Well gang, I am a lady with a blog. And that makes me an expert. It also identifies me as a lady… and here is where the interview went a little funny.
I prepared for the discussion, and as 4 pm approached my heart began to race as I waited for the phone to ring. I sat at my desk with two pages of highlighted notes in front of me (lest I forget what I wanted to say about, you know, water and maps and basic backwoods safety). I was going to be an expert. At hiking. I was going to be a female voice on the air, giving advice about hanging out in the outdoors. It was all such a nice confirmation of my values, the ones that prompted me to establish this blog in the first place.
In the lead up to the interview, host Jason Proctor asked listeners “have you ever been halfway up a mountain hiking trail, and come across someone in dress shoes…” His intention here was to foreground a discussion about properly preparing for outdoor recreation. But instead of chatting about our own lived experiences, being underprepared in the woods, and being humbled by these experiences, it seems to me that this intro came out as a mockery of people who do not belong on trails in the woods. People with inappropriately dressy footwear. Also mentioned in this intro: “old people” and people with … injuries. Cue me, getting more uncomfortable with this characterization of who, maybe, is over their head, and shouldn’t be outside. And towards the end of our chat, the host asked me something along the lines of: “Now, Amy, makeup on the trail: Yay or nay?”

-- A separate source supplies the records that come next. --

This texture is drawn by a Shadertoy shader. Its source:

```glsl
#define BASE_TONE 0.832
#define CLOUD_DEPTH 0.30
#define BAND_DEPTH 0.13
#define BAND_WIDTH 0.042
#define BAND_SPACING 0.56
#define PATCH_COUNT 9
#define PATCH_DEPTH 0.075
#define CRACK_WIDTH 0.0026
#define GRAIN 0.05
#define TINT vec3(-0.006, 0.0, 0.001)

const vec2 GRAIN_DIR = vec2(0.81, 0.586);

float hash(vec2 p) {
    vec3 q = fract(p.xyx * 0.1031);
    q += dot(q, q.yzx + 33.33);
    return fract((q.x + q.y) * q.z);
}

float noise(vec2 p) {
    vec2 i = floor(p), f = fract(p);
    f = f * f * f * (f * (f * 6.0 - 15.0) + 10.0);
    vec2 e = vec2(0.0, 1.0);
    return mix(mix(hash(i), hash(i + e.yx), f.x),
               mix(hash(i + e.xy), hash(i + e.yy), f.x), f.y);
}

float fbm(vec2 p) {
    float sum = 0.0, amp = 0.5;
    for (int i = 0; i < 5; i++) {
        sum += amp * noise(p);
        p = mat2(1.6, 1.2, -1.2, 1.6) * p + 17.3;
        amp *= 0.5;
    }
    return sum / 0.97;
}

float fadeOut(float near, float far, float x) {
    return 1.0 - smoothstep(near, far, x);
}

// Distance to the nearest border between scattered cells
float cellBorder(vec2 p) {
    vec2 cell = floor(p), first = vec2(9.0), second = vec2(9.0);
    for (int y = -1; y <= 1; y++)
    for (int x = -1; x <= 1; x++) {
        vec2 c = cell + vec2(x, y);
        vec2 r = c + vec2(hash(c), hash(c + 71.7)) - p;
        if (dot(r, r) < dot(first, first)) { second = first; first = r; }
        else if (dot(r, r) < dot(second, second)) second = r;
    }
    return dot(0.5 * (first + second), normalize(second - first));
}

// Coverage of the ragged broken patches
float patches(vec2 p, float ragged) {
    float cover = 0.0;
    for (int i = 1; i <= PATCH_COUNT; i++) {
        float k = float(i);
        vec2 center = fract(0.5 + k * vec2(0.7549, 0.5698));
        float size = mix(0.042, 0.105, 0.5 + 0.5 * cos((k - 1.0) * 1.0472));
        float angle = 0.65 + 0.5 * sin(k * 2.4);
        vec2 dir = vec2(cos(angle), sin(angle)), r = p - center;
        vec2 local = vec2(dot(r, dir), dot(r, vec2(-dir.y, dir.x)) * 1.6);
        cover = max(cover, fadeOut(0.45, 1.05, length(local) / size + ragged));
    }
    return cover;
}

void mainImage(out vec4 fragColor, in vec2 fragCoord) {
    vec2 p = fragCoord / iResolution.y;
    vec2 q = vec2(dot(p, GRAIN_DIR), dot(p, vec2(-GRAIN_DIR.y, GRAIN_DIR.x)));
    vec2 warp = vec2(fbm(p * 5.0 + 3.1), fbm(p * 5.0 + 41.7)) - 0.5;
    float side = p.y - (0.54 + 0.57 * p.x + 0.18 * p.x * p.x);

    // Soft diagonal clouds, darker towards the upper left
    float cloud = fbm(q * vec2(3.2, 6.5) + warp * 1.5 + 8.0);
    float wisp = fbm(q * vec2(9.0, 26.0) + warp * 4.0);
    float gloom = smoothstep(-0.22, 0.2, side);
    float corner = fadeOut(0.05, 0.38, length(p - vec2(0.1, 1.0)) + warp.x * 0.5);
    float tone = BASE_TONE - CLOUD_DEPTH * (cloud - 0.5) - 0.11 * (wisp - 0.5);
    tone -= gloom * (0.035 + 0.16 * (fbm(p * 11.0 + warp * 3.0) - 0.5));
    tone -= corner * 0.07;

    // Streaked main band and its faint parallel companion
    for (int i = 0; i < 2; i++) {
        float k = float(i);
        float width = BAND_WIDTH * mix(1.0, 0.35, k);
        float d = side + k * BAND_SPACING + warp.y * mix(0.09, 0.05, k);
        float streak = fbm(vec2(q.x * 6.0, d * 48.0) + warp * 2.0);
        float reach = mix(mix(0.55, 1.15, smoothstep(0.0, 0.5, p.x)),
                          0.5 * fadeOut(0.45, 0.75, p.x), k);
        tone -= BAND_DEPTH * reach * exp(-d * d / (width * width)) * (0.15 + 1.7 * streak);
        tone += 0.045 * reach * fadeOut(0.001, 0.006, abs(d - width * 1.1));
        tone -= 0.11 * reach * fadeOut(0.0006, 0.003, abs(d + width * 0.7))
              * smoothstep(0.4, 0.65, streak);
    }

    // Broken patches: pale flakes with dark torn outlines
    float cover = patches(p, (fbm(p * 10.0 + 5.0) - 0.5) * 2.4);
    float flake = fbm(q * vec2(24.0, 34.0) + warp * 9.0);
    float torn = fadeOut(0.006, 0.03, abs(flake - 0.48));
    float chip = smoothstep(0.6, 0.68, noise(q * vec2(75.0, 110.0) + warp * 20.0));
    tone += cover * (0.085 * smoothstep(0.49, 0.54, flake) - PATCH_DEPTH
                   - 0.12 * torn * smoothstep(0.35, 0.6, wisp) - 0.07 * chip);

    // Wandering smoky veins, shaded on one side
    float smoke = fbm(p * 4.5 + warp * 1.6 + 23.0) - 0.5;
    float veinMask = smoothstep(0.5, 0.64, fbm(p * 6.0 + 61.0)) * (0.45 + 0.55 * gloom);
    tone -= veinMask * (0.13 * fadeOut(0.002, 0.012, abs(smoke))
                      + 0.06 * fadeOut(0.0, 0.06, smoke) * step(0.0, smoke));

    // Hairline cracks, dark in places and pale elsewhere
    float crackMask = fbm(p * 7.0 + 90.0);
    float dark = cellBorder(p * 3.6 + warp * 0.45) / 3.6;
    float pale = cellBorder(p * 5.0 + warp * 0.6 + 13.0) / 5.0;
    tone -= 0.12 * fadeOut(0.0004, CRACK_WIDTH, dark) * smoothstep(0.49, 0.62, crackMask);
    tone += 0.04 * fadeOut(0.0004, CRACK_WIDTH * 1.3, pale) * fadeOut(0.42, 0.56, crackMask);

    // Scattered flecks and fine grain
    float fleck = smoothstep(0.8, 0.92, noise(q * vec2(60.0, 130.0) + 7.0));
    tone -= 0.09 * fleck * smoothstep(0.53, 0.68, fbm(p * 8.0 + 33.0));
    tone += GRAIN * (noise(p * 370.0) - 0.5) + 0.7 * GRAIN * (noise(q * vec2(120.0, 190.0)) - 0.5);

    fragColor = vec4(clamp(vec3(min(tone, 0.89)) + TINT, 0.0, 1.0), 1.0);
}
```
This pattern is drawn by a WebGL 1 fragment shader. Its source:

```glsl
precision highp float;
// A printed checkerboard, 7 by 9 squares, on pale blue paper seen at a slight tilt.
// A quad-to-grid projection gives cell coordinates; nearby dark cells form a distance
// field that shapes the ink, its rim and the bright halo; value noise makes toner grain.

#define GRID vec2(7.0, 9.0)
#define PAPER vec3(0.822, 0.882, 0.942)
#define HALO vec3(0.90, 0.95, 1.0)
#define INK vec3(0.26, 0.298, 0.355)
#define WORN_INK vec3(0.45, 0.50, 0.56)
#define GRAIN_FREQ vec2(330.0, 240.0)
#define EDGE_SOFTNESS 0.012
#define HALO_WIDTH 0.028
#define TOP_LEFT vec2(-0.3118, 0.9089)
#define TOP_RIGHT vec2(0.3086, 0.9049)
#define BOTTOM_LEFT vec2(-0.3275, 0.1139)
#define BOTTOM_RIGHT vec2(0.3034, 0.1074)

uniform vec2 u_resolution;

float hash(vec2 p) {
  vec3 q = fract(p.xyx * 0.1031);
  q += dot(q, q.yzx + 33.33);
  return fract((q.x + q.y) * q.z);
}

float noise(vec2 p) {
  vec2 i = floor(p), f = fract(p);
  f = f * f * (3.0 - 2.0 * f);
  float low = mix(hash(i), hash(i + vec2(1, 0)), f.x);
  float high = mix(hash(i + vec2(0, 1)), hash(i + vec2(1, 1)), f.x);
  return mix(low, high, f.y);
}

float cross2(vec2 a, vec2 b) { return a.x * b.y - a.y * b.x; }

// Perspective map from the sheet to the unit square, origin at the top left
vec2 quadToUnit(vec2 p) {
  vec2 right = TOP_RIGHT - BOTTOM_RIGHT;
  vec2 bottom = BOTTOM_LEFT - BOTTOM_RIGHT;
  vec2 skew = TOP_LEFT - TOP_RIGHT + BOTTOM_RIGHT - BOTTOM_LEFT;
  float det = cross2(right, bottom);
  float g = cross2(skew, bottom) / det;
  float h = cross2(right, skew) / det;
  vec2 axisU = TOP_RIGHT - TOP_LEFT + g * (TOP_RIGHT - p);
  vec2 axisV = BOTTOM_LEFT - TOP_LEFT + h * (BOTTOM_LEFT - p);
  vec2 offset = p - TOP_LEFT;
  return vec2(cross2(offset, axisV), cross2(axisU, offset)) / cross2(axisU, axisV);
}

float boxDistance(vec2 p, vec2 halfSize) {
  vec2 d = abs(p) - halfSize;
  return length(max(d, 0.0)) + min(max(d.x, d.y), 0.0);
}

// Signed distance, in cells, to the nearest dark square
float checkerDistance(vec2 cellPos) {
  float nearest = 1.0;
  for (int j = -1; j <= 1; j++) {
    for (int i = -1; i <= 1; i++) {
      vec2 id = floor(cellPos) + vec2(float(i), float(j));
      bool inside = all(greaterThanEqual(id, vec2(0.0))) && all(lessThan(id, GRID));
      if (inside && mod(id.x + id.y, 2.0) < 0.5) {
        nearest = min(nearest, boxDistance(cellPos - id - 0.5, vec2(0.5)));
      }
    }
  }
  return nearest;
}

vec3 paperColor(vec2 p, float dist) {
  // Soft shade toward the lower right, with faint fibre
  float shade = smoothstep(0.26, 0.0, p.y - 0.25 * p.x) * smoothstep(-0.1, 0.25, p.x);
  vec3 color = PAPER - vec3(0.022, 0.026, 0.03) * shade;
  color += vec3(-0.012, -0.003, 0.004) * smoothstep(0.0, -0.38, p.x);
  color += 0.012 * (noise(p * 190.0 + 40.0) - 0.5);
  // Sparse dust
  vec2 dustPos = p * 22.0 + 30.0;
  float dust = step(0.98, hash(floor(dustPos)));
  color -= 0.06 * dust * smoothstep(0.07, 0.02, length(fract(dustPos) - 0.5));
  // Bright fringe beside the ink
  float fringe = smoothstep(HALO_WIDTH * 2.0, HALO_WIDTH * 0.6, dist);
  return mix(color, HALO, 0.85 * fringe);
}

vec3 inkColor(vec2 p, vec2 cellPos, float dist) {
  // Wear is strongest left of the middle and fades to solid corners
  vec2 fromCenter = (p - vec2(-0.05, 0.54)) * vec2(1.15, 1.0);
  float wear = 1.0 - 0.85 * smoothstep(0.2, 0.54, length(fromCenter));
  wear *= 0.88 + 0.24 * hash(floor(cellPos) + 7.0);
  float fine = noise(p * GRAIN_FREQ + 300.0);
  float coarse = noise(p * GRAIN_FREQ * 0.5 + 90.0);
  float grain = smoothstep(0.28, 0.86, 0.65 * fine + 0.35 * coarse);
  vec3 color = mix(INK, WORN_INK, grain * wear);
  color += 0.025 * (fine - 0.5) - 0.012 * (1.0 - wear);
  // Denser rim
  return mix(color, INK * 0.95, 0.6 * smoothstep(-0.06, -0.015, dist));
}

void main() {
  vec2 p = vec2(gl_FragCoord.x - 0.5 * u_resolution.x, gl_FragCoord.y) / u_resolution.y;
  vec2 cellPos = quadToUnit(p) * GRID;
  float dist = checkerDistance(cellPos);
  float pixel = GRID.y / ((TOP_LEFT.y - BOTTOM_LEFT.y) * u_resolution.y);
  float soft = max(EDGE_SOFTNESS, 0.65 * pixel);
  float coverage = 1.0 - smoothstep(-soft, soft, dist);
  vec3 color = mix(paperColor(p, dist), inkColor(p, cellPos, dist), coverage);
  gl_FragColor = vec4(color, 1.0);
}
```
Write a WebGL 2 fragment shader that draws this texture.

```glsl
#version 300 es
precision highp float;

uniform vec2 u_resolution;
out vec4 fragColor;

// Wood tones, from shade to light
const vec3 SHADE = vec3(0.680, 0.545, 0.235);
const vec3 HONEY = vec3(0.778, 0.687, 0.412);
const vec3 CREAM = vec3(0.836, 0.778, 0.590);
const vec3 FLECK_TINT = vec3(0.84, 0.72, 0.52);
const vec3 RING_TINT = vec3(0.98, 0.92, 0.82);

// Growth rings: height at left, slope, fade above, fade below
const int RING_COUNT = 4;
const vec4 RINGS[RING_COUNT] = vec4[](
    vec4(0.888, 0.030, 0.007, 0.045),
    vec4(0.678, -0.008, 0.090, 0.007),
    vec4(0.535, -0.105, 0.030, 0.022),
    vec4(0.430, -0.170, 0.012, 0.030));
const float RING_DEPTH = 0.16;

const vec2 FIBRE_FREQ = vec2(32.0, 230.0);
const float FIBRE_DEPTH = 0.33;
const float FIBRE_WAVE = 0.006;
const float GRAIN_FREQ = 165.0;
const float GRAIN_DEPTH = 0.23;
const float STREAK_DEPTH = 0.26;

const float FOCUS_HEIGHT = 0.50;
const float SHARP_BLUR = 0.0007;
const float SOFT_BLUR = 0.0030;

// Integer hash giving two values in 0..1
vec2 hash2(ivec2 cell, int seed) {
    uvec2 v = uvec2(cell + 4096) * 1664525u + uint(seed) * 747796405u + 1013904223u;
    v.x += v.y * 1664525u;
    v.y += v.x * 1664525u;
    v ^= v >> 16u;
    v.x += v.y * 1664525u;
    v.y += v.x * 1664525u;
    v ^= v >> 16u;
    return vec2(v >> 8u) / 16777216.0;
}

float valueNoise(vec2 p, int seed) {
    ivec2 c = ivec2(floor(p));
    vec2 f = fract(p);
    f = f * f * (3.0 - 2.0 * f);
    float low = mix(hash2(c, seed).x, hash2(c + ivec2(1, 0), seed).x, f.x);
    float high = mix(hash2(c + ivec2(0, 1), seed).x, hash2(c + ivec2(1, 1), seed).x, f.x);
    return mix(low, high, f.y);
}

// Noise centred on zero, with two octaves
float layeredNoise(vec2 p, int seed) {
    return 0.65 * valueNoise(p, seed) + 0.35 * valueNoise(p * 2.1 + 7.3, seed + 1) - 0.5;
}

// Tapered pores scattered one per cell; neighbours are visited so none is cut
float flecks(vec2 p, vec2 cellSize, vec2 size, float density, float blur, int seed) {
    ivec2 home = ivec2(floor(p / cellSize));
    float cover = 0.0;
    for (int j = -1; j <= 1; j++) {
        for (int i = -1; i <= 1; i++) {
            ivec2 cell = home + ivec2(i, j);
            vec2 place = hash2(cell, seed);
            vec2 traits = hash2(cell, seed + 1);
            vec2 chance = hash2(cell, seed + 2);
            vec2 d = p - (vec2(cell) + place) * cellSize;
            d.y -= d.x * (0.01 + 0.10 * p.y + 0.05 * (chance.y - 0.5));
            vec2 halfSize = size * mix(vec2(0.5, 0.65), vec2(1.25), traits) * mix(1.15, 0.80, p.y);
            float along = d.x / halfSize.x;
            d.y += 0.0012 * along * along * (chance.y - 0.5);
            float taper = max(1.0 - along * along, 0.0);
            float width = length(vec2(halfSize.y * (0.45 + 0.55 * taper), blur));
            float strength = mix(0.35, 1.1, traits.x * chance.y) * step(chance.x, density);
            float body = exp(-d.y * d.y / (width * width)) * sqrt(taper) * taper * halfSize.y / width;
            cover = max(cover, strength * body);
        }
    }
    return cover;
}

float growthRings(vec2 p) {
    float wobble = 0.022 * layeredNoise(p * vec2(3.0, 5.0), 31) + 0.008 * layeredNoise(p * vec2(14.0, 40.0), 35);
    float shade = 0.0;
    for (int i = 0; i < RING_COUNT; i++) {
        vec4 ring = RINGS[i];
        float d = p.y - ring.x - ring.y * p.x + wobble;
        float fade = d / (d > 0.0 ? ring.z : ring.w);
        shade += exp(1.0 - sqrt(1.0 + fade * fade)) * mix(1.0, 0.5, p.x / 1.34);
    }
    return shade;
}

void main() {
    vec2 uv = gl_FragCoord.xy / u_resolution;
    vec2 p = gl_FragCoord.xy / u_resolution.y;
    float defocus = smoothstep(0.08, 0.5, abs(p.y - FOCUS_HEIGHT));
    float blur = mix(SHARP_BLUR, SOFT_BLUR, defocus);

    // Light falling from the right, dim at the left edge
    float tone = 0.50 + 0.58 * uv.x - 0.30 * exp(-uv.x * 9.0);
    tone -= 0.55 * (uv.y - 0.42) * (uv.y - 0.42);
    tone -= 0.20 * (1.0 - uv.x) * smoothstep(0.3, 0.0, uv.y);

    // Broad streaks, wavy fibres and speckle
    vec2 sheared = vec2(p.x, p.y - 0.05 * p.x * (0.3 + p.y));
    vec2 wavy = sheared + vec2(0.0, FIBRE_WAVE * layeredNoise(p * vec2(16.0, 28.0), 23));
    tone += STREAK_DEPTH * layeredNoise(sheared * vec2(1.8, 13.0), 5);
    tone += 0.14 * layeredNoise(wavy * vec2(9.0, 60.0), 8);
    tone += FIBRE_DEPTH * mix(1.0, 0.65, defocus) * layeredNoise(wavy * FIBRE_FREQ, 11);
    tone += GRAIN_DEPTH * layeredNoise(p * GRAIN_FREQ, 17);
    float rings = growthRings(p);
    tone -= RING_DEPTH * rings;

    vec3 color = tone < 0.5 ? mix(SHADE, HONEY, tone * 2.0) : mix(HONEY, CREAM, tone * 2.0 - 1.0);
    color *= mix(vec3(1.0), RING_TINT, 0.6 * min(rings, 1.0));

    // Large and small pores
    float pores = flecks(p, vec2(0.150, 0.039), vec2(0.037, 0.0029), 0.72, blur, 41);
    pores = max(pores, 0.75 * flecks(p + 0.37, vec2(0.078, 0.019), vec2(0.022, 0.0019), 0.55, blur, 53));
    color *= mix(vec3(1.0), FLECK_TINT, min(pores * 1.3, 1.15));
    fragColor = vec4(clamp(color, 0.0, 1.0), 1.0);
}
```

I stopped for a second, and frowned into my phone. Is he asking whether I wear makeup on the trail? Why would this be anyone’s business? No, of course, I realized, he was asking me whether I condone others wearing makeup on the trail. Like, do I want to weigh in here on how other women (and men) look while they are hiking. As if this is relevant to anything.
So, that was weird.
I answered in what I think were measured tones that no, I personally am not concerned with my appearance while hiking, but “to each her own, I guess” … and when prompted to comment on the appearance of my fellow hikers, I attributed the fancy trail togs phenomenon to the particular culture of the Lower Mainland. If I had been asked, I would have elaborated more about our obsession with gear and consumption. I was not interested in weighing in on women’s appearance while they are walking on a public trail outside. Sheesh.
Thoughts? Was that what the makeup question was really about? Or did I read it wrong?
Anyhow, it was a fun experience. And it made me think about Lady Camping’s values. Namely, I don’t care if you wear makeup. Don’t ask me again. But let’s talk about camping and hiking!
On that note, I have a series of five more blog posts coming this summer over at the Travel BC blog. Stay tuned!
UPDATE : We have the audio file! If you would like to hear the interview please stream it from the link below. Thanks to CBC’s On The Coast